WORK TASK:
Only the pictures are to be omitted; every entry beneath should otherwise be duplicated exactly.

PROVIDED RECORDS:

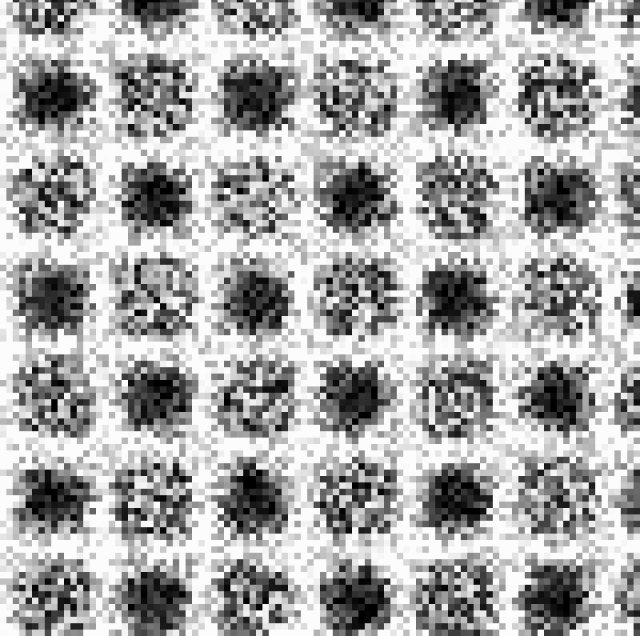
Reproduce this pattern procedurally as a Shadertoy shader.

```glsl
const float PI = 3.14159265;
const float CELLS = 100.0;                  // mosaic cells across the canvas
const vec2 SPACING = vec2(0.1575, 0.157);   // blob pitch, in canvas widths
const vec2 ORIGIN = vec2(0.0846, 0.0573);   // centre of the lower left blob
const float GAP_TONE = 1.02;                // mean grey between blobs
const float DARK_TONE = 0.12;               // mean grey at a solid blob's core
const float MIXED_TONE = 0.50;              // mean grey inside a speckled blob
const float GAP_GRAIN = 0.32;
const float DARK_GRAIN = 0.16;
const float EDGE_GRAIN = 0.45;
const float MIXED_GRAIN = 0.48;
const float PATCH_SCALE = 0.27;             // slow drift, in cycles per cell
const float PATCH_AMOUNT = 0.12;
const float WHITE = 0.99;

float hash(vec2 p) {
    vec3 q = fract(p.xyx * 0.1031);
    q += dot(q, q.yzx + 33.33);
    return fract((q.x + q.y) * q.z);
}

float cornerSlope(vec2 corner, vec2 offset) {
    float angle = 2.0 * PI * hash(corner + 71.0);
    return dot(vec2(cos(angle), sin(angle)), offset);
}

float gradientNoise(vec2 p) {
    vec2 i = floor(p), f = fract(p);
    vec2 u = f * f * f * (f * (f * 6.0 - 15.0) + 10.0);
    vec2 e = vec2(1.0, 0.0);
    float low = mix(cornerSlope(i, f), cornerSlope(i + e, f - e), u.x);
    float high = mix(cornerSlope(i + e.yx, f - e.yx), cornerSlope(i + e.xx, f - e.xx), u.x);
    return mix(low, high, u.y);
}

// Grey of one mosaic cell
float cellTone(vec2 cell) {
    vec2 lattice = ((cell + 0.5) / CELLS - ORIGIN) / SPACING;
    float wave = -cos(PI * lattice.x) * cos(PI * lattice.y);
    float strength = abs(wave);

    // Positive lobes are solid and dark, negative ones evenly speckled
    float tone, grain;
    if (wave > 0.0) {
        tone = mix(GAP_TONE, DARK_TONE, smoothstep(0.0, 1.0, strength));
        grain = mix(GAP_GRAIN, EDGE_GRAIN, smoothstep(0.0, 0.4, strength));
        grain = mix(grain, DARK_GRAIN, smoothstep(0.45, 1.0, strength));
    } else {
        float inside = smoothstep(0.0, 0.55, strength);
        tone = mix(GAP_TONE, MIXED_TONE, inside);
        grain = mix(GAP_GRAIN, MIXED_GRAIN, inside);
    }

    tone += grain * (2.0 * hash(cell + 19.0) - 1.0);
    tone += PATCH_AMOUNT * gradientNoise(cell * PATCH_SCALE);
    return clamp(tone, 0.0, WHITE);
}

void mainImage(out vec4 fragColor, in vec2 fragCoord) {
    float pixelWidth = CELLS / iResolution.x;
    vec2 p = fragCoord * pixelWidth - 0.5;
    vec2 cell = floor(p);

    // Blend neighbouring cells over one pixel at their shared edge
    vec2 blend = clamp((fract(p) - 0.5) / pixelWidth + 0.5, 0.0, 1.0);
    float bottom = mix(cellTone(cell), cellTone(cell + vec2(1.0, 0.0)), blend.x);
    float top = mix(cellTone(cell + vec2(0.0, 1.0)), cellTone(cell + 1.0), blend.x);
    fragColor = vec4(vec3(mix(bottom, top, blend.y)), 1.0);
}
```
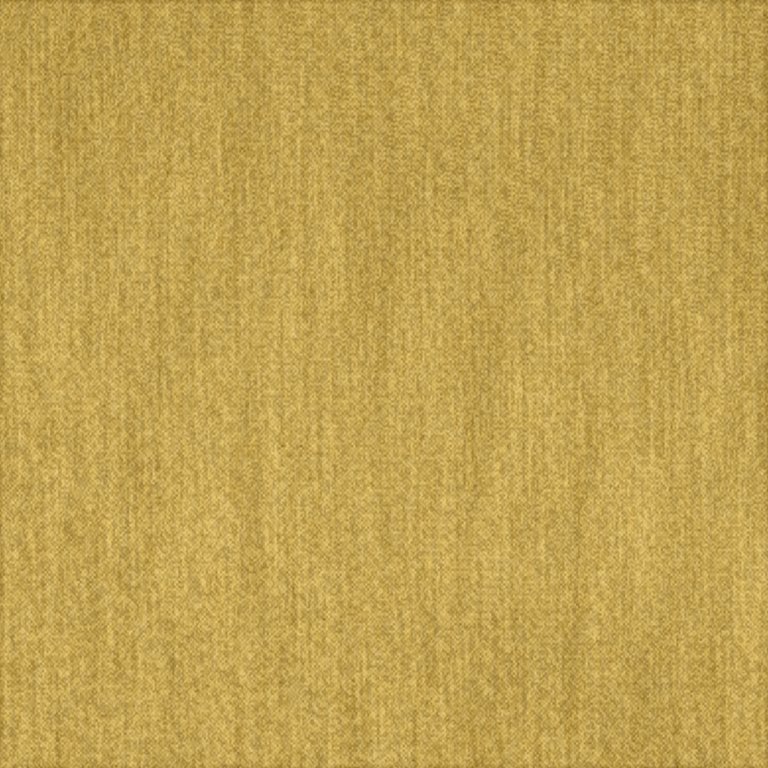
A Shadertoy shader for this texture:

```glsl
// Golden woven cloth: a fine checked weave under grainy yarn noise,
// vertical streaks from uneven warp threads, and sparse dark flecks.
// All layers add up to one tone that blends shadow, body and lit yarn.

float hash(vec2 p) {
    return fract(sin(dot(p, vec2(127.1, 311.7))) * 43758.5453);
}

float noise(vec2 p) {
    vec2 cell = floor(p);
    vec2 f = fract(p);
    f = f * f * (3.0 - 2.0 * f);
    float low = mix(hash(cell), hash(cell + vec2(1, 0)), f.x);
    float high = mix(hash(cell + vec2(0, 1)), hash(cell + vec2(1, 1)), f.x);
    return mix(low, high, f.y);
}

// Noise centred on zero, for layers that should keep the mean tone
float signedNoise(vec2 p) {
    return noise(p) - 0.5;
}

// Short, slightly tilted dark slubs, one candidate per grid cell
float flecks(vec2 p, float density, float chance) {
    vec2 cell = floor(p * density);
    vec2 jitter = vec2(hash(cell + 3.1), hash(cell + 7.7));
    vec2 d = p - (cell + 0.25 + 0.5 * jitter) / density;
    d.y += d.x * (hash(cell + 5.3) - 0.5);
    float size = mix(0.0007, 0.0017, hash(cell + 11.9));
    float dist = length(d * vec2(0.65, 1.0)) - size;
    float soft = 1.0 / iResolution.y;
    float present = step(hash(cell + 17.3), chance);
    return present * (1.0 - smoothstep(-soft, soft, dist)) * mix(0.3, 1.0, hash(cell + 23.5));
}

void mainImage(out vec4 fragColor, in vec2 fragCoord) {
    vec2 uv = fragCoord / iResolution.xy;
    vec2 p = fragCoord / iResolution.y;

    // Interlaced threads, bent a little so the rows are not mechanical
    vec2 bend = 0.0012 * vec2(signedNoise(p * vec2(30, 12)), signedNoise(p * vec2(90, 20) + 40.0));
    vec2 thread = 6.28318 * 164.0 * (p + bend);
    float weave = sin(thread.x) * sin(thread.y);

    // Uneven warp: hairline, medium and broad vertical streaks
    float streaks = 0.42 * signedNoise(p * vec2(270, 16) + 13.0)
                  + 0.28 * signedNoise(p * vec2(120, 7) + 57.0)
                  + 0.16 * signedNoise(p * vec2(28, 2.5) + 91.0);

    // Yarn fuzz, slightly longer along the warp
    float grain = 1.05 * signedNoise(p * vec2(390, 310) + 5.0)
                + 0.35 * signedNoise(p * vec2(190, 130) + 71.0);

    // Slow lighting: brighter through the middle, dimmer at the top
    float light = 0.16 * signedNoise(p * 3.0 + 20.0) + 0.05 - 0.14 * smoothstep(0.55, 1.0, uv.y)
                - 0.05 * smoothstep(0.25, 0.0, uv.y);

    float tone = 0.56 + 0.2 * weave + streaks + grain + light;
    tone -= 0.6 * flecks(p, 75.0, 0.2) + 0.35 * flecks(p + 0.37, 120.0, 0.25);

    // Thin shaded border where the cloth turns away
    vec2 margin = min(uv, 1.0 - uv);
    tone -= 0.35 * (1.0 - smoothstep(0.0, 0.007, min(margin.x, margin.y)));

    vec3 shadow = vec3(0.665, 0.545, 0.245);
    vec3 lit = vec3(0.835, 0.715, 0.390);
    vec3 color = mix(shadow, lit, clamp(tone, -0.9, 1.4));

    // Patches of yarn dyed slightly warmer or paler
    float dye = signedNoise(p * vec2(210, 60) + 33.0);
    color += dye * vec3(-0.006, 0.004, 0.045);

    fragColor = vec4(color, 1.0);
}
```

ANSWER TO THIS TASK:
Reproduce this pattern procedurally as a Shadertoy shader.

```glsl
const float PI = 3.14159265;
const float CELLS = 100.0;                  // mosaic cells across the canvas
const vec2 SPACING = vec2(0.1575, 0.157);   // blob pitch, in canvas widths
const vec2 ORIGIN = vec2(0.0846, 0.0573);   // centre of the lower left blob
const float GAP_TONE = 1.02;                // mean grey between blobs
const float DARK_TONE = 0.12;               // mean grey at a solid blob's core
const float MIXED_TONE = 0.50;              // mean grey inside a speckled blob
const float GAP_GRAIN = 0.32;
const float DARK_GRAIN = 0.16;
const float EDGE_GRAIN = 0.45;
const float MIXED_GRAIN = 0.48;
const float PATCH_SCALE = 0.27;             // slow drift, in cycles per cell
const float PATCH_AMOUNT = 0.12;
const float WHITE = 0.99;

float hash(vec2 p) {
    vec3 q = fract(p.xyx * 0.1031);
    q += dot(q, q.yzx + 33.33);
    return fract((q.x + q.y) * q.z);
}

float cornerSlope(vec2 corner, vec2 offset) {
    float angle = 2.0 * PI * hash(corner + 71.0);
    return dot(vec2(cos(angle), sin(angle)), offset);
}

float gradientNoise(vec2 p) {
    vec2 i = floor(p), f = fract(p);
    vec2 u = f * f * f * (f * (f * 6.0 - 15.0) + 10.0);
    vec2 e = vec2(1.0, 0.0);
    float low = mix(cornerSlope(i, f), cornerSlope(i + e, f - e), u.x);
    float high = mix(cornerSlope(i + e.yx, f - e.yx), cornerSlope(i + e.xx, f - e.xx), u.x);
    return mix(low, high, u.y);
}

// Grey of one mosaic cell
float cellTone(vec2 cell) {
    vec2 lattice = ((cell + 0.5) / CELLS - ORIGIN) / SPACING;
    float wave = -cos(PI * lattice.x) * cos(PI * lattice.y);
    float strength = abs(wave);

    // Positive lobes are solid and dark, negative ones evenly speckled
    float tone, grain;
    if (wave > 0.0) {
        tone = mix(GAP_TONE, DARK_TONE, smoothstep(0.0, 1.0, strength));
        grain = mix(GAP_GRAIN, EDGE_GRAIN, smoothstep(0.0, 0.4, strength));
        grain = mix(grain, DARK_GRAIN, smoothstep(0.45, 1.0, strength));
    } else {
        float inside = smoothstep(0.0, 0.55, strength);
        tone = mix(GAP_TONE, MIXED_TONE, inside);
        grain = mix(GAP_GRAIN, MIXED_GRAIN, inside);
    }

    tone += grain * (2.0 * hash(cell + 19.0) - 1.0);
    tone += PATCH_AMOUNT * gradientNoise(cell * PATCH_SCALE);
    return clamp(tone, 0.0, WHITE);
}

void mainImage(out vec4 fragColor, in vec2 fragCoord) {
    float pixelWidth = CELLS / iResolution.x;
    vec2 p = fragCoord * pixelWidth - 0.5;
    vec2 cell = floor(p);

    // Blend neighbouring cells over one pixel at their shared edge
    vec2 blend = clamp((fract(p) - 0.5) / pixelWidth + 0.5, 0.0, 1.0);
    float bottom = mix(cellTone(cell), cellTone(cell + vec2(1.0, 0.0)), blend.x);
    float top = mix(cellTone(cell + vec2(0.0, 1.0)), cellTone(cell + 1.0), blend.x);
    fragColor = vec4(vec3(mix(bottom, top, blend.y)), 1.0);
}
```
A Shadertoy shader for this texture:

```glsl
// Golden woven cloth: a fine checked weave under grainy yarn noise,
// vertical streaks from uneven warp threads, and sparse dark flecks.
// All layers add up to one tone that blends shadow, body and lit yarn.

float hash(vec2 p) {
    return fract(sin(dot(p, vec2(127.1, 311.7))) * 43758.5453);
}

float noise(vec2 p) {
    vec2 cell = floor(p);
    vec2 f = fract(p);
    f = f * f * (3.0 - 2.0 * f);
    float low = mix(hash(cell), hash(cell + vec2(1, 0)), f.x);
    float high = mix(hash(cell + vec2(0, 1)), hash(cell + vec2(1, 1)), f.x);
    return mix(low, high, f.y);
}

// Noise centred on zero, for layers that should keep the mean tone
float signedNoise(vec2 p) {
    return noise(p) - 0.5;
}

// Short, slightly tilted dark slubs, one candidate per grid cell
float flecks(vec2 p, float density, float chance) {
    vec2 cell = floor(p * density);
    vec2 jitter = vec2(hash(cell + 3.1), hash(cell + 7.7));
    vec2 d = p - (cell + 0.25 + 0.5 * jitter) / density;
    d.y += d.x * (hash(cell + 5.3) - 0.5);
    float size = mix(0.0007, 0.0017, hash(cell + 11.9));
    float dist = length(d * vec2(0.65, 1.0)) - size;
    float soft = 1.0 / iResolution.y;
    float present = step(hash(cell + 17.3), chance);
    return present * (1.0 - smoothstep(-soft, soft, dist)) * mix(0.3, 1.0, hash(cell + 23.5));
}

void mainImage(out vec4 fragColor, in vec2 fragCoord) {
    vec2 uv = fragCoord / iResolution.xy;
    vec2 p = fragCoord / iResolution.y;

    // Interlaced threads, bent a little so the rows are not mechanical
    vec2 bend = 0.0012 * vec2(signedNoise(p * vec2(30, 12)), signedNoise(p * vec2(90, 20) + 40.0));
    vec2 thread = 6.28318 * 164.0 * (p + bend);
    float weave = sin(thread.x) * sin(thread.y);

    // Uneven warp: hairline, medium and broad vertical streaks
    float streaks = 0.42 * signedNoise(p * vec2(270, 16) + 13.0)
                  + 0.28 * signedNoise(p * vec2(120, 7) + 57.0)
                  + 0.16 * signedNoise(p * vec2(28, 2.5) + 91.0);

    // Yarn fuzz, slightly longer along the warp
    float grain = 1.05 * signedNoise(p * vec2(390, 310) + 5.0)
                + 0.35 * signedNoise(p * vec2(190, 130) + 71.0);

    // Slow lighting: brighter through the middle, dimmer at the top
    float light = 0.16 * signedNoise(p * 3.0 + 20.0) + 0.05 - 0.14 * smoothstep(0.55, 1.0, uv.y)
                - 0.05 * smoothstep(0.25, 0.0, uv.y);

    float tone = 0.56 + 0.2 * weave + streaks + grain + light;
    tone -= 0.6 * flecks(p, 75.0, 0.2) + 0.35 * flecks(p + 0.37, 120.0, 0.25);

    // Thin shaded border where the cloth turns away
    vec2 margin = min(uv, 1.0 - uv);
    tone -= 0.35 * (1.0 - smoothstep(0.0, 0.007, min(margin.x, margin.y)));

    vec3 shadow = vec3(0.665, 0.545, 0.245);
    vec3 lit = vec3(0.835, 0.715, 0.390);
    vec3 color = mix(shadow, lit, clamp(tone, -0.9, 1.4));

    // Patches of yarn dyed slightly warmer or paler
    float dye = signedNoise(p * vec2(210, 60) + 33.0);
    color += dye * vec3(-0.006, 0.004, 0.045);

    fragColor = vec4(color, 1.0);
}
```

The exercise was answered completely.